Hence, organize the lessons into lectures depending on your specific subject. Some courses tend to have pretty obvious organization. For others, you will need to use your knowledge, experience, and intuition.
Use Stories When Creating the Curriculum
When you are creating an online course curriculum, include stories as that fosters engagement, which leads to effective learning. Therefore, you must use them in your online courses. Keeping that in mind, your curriculum should include engaging story scripts to deliver concepts and ideas.
However, the scripts, images, or videos you use must be highly relevant to the targeted learners. They will only be able to captivate them if they happen to be something the learners can relate to.
Plan for Assessments
Finally, don't forget to define how you're going to evaluate the learners in your online course curriculum. This will help determine whether the learners acquired the knowledge and skills that they set out to achieve.
This will in turn determine the success and value of the curriculum as well as the course format and delivery.
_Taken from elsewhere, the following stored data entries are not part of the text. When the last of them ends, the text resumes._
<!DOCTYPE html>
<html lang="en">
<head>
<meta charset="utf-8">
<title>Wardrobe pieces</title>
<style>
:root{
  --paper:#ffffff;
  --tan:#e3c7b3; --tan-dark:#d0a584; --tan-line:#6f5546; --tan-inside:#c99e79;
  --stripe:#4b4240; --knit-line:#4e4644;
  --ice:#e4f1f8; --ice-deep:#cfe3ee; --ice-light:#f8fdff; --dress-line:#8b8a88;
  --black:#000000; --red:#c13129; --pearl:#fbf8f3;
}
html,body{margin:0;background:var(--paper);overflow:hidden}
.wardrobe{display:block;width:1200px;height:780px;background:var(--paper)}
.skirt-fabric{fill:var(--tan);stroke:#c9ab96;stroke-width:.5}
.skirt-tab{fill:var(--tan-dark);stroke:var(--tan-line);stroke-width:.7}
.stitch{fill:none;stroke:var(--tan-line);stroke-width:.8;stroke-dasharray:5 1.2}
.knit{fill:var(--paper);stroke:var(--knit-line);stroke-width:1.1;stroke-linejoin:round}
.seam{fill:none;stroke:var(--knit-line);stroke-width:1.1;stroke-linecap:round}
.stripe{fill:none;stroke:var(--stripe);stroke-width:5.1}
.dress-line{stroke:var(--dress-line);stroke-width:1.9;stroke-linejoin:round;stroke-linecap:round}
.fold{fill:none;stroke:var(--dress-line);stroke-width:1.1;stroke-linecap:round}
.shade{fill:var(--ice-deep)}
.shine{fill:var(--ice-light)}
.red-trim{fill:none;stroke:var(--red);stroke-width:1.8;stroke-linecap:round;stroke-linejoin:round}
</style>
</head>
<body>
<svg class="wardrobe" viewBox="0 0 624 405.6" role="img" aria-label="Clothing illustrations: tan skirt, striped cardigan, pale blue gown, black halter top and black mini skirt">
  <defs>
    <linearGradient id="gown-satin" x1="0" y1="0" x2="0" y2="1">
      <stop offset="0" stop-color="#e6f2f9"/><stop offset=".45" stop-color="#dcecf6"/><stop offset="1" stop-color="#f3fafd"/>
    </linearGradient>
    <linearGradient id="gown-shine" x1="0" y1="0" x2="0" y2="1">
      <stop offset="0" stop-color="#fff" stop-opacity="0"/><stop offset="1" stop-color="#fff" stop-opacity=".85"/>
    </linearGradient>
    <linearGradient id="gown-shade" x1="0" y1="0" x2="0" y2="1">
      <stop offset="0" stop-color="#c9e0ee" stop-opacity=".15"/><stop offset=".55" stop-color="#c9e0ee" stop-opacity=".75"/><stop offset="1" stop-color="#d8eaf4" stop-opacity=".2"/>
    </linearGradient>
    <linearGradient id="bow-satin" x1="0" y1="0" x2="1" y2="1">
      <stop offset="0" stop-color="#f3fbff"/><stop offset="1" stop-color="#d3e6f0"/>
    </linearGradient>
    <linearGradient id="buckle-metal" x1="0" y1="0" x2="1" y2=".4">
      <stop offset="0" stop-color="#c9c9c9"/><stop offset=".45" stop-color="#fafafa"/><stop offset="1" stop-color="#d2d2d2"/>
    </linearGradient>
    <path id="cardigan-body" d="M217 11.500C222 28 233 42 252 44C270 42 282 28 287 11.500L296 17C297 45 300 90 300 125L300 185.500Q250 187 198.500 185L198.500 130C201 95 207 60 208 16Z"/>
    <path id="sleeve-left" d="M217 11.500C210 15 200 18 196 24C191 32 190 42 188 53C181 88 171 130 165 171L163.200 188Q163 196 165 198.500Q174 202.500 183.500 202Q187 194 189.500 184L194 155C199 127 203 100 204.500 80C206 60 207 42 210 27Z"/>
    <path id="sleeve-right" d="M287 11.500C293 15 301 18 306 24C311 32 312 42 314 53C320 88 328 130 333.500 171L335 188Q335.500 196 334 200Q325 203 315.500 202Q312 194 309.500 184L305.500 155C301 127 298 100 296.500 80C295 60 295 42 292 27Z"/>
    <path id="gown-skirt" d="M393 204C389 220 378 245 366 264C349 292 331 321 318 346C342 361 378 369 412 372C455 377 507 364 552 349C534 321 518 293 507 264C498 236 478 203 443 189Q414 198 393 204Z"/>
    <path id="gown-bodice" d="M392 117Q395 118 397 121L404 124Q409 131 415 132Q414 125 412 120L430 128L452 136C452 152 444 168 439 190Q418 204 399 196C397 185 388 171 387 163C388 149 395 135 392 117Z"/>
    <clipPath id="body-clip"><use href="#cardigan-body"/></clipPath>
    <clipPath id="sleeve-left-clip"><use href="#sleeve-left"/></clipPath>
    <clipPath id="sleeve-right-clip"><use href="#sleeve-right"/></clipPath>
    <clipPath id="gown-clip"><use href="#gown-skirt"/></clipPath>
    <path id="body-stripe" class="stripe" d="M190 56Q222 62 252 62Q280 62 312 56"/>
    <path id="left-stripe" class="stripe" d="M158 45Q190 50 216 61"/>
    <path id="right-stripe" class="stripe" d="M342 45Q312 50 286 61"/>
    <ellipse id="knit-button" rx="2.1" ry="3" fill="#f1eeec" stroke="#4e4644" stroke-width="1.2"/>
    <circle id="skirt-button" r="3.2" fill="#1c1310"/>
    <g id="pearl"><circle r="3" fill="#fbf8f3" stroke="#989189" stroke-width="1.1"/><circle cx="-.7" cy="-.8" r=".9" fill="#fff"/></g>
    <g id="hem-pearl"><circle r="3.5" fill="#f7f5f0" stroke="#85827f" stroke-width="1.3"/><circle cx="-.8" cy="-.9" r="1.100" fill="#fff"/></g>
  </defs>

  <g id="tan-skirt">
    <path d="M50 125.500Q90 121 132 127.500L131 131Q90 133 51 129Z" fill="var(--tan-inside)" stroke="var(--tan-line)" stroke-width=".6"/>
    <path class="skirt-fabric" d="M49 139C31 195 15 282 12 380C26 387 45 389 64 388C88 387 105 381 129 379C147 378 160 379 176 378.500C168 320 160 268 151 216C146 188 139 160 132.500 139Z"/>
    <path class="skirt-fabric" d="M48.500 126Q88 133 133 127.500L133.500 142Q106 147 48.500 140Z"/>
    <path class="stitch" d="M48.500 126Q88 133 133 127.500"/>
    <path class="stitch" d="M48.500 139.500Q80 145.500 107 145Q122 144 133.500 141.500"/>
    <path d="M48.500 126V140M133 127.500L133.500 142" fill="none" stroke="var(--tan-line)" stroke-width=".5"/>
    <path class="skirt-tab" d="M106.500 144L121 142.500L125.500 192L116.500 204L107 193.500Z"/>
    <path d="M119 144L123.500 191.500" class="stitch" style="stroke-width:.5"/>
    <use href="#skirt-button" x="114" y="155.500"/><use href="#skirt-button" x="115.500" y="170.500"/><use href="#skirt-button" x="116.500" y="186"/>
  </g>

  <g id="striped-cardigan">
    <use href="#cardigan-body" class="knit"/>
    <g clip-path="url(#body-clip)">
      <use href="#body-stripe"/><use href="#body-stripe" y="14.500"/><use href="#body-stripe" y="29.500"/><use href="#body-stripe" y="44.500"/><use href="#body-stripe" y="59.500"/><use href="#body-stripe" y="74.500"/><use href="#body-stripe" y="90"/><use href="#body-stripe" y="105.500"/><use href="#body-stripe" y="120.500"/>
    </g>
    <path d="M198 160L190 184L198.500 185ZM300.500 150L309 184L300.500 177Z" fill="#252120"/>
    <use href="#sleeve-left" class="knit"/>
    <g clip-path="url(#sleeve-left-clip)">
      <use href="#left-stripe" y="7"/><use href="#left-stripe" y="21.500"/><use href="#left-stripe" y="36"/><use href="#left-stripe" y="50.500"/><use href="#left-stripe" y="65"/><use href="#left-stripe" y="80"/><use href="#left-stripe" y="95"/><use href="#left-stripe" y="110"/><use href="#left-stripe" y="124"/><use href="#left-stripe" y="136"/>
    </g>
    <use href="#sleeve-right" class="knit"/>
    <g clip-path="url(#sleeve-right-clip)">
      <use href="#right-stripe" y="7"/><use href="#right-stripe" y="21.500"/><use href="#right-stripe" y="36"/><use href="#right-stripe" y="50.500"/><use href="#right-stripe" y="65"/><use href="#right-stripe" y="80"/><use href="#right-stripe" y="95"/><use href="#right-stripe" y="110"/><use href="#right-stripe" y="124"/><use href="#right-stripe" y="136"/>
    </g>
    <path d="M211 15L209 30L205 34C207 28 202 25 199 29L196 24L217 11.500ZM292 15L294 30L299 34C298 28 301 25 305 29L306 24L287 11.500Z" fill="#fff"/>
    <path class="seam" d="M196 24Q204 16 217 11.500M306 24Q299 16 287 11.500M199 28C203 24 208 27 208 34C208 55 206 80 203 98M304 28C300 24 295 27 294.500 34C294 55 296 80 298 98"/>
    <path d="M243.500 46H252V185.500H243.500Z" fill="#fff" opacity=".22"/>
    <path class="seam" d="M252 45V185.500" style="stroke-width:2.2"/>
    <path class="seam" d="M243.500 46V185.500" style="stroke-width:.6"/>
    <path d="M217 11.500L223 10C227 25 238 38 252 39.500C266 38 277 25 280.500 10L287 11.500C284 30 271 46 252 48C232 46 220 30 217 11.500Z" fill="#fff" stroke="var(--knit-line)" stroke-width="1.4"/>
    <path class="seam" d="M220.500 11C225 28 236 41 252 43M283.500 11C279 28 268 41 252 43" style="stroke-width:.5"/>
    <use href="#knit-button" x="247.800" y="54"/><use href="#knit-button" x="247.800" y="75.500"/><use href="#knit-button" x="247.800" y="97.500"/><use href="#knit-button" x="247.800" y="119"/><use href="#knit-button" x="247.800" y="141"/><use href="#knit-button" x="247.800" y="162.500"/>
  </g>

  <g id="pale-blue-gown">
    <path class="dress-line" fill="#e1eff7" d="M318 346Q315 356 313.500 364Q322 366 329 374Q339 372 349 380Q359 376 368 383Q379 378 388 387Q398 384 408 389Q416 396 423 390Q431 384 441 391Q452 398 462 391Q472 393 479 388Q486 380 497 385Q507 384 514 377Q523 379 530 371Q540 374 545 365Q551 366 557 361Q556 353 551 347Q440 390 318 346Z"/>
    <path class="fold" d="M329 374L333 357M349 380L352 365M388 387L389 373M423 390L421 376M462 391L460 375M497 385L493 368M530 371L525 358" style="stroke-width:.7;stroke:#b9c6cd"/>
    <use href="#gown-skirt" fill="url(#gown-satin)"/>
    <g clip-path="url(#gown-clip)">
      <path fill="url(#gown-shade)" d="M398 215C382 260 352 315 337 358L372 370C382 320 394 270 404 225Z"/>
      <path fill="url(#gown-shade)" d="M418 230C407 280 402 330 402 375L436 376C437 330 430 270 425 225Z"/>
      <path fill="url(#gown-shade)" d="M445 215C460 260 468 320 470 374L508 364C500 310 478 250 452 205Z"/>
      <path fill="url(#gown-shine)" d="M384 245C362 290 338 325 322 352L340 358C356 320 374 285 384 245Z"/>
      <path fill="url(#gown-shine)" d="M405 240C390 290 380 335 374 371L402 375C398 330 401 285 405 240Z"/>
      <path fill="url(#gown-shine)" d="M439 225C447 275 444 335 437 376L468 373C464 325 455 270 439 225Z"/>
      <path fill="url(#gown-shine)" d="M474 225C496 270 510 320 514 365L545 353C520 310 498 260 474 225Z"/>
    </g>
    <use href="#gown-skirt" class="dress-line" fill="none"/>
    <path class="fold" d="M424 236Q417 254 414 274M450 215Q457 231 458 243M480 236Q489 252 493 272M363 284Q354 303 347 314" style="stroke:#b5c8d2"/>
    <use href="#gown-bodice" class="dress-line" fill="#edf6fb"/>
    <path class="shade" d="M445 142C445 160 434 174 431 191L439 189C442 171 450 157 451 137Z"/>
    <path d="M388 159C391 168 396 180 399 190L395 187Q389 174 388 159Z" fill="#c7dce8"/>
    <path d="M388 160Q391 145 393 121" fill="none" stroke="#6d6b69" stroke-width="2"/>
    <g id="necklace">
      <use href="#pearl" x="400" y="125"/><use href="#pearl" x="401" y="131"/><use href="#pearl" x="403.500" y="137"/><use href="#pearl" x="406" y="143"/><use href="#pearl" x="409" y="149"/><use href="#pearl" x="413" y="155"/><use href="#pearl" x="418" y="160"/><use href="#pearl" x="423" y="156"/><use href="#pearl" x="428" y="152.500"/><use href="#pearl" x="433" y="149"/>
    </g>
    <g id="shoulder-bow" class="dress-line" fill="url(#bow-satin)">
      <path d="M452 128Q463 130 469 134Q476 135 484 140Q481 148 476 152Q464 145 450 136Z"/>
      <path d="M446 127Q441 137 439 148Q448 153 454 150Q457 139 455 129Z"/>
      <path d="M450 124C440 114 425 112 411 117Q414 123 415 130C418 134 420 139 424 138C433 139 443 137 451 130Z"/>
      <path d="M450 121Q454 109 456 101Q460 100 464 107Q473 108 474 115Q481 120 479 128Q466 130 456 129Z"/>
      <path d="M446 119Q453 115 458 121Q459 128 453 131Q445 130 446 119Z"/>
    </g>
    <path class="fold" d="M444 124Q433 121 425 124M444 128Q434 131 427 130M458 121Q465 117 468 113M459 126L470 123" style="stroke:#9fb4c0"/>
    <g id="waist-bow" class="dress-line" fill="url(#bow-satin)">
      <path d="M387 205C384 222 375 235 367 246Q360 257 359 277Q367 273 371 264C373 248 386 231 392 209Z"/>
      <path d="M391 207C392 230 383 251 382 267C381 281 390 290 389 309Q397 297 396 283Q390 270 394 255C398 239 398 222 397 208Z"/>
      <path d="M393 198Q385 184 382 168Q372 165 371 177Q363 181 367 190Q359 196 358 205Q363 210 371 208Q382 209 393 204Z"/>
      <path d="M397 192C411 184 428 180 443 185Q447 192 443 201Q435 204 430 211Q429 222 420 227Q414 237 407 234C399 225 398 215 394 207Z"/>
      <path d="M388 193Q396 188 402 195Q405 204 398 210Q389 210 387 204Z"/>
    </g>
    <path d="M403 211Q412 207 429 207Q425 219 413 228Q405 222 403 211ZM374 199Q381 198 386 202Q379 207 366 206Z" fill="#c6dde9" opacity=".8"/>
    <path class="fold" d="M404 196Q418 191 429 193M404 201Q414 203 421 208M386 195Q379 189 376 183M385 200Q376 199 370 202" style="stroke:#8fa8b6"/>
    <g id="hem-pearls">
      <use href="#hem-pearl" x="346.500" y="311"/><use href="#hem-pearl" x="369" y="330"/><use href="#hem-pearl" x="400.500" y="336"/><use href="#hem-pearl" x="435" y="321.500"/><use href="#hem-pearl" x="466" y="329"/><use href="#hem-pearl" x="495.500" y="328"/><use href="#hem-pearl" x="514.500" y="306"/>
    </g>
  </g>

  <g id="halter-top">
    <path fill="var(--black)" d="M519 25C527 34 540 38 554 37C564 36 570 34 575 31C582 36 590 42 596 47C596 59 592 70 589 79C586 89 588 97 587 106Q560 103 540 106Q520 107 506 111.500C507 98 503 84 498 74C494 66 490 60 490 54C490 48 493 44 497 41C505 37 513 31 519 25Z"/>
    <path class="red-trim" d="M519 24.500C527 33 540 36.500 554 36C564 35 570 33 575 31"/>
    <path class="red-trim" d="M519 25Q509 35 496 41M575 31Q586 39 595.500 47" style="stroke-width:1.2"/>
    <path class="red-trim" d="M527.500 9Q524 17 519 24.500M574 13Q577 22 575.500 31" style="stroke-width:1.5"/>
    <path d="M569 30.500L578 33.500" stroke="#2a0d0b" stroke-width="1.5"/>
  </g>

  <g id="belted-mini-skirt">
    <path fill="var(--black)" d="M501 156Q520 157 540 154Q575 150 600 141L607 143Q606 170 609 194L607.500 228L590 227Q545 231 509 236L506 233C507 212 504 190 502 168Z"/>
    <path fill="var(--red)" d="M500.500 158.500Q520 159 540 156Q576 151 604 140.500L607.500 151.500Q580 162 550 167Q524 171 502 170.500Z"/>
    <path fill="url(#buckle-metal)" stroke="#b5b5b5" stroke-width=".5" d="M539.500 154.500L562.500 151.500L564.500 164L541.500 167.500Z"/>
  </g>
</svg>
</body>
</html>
For evaluation, you can use quizzes in between lessons, ask questions through the scenarios and stories used, take comprehensive tests at the end of the course.
Remember: U-Turns are Allowed
As a first-year teacher, you may be creating an online course curriculum for the first time. While there are always exceptions, there is a high chance that you may not be able to perfect the curriculum the first time around. You may not even get there on your 2nd or 3rd try and that’s alright.
Sometimes, a curriculum looks flawless, but it’s not, and one can only find out how effective a curriculum is once they implement it.
Once you are done creating a curriculum, begin delivering the course, and analyze its performance. You will never know whether the content, stories, quizzes, and assessments are a good fit for the targeted learners until they are presented to them.
During the delivery, some aspects will work out perfectly, while others may not. This is part of curriculum development. Use the failures to refine the curriculum and create a better one next time around.
By now, you should have developed a clear idea about how online course curriculums are designed. As long as you are an expert in the field you’re trying to train learners in, creating an online course curriculum should be easy for you. If you are new to it, don’t worry, you will learn over time.
Once you’re done creating an online course curriculum for your eLearning course, get in touch with Raccoon Gang to translate it into course content!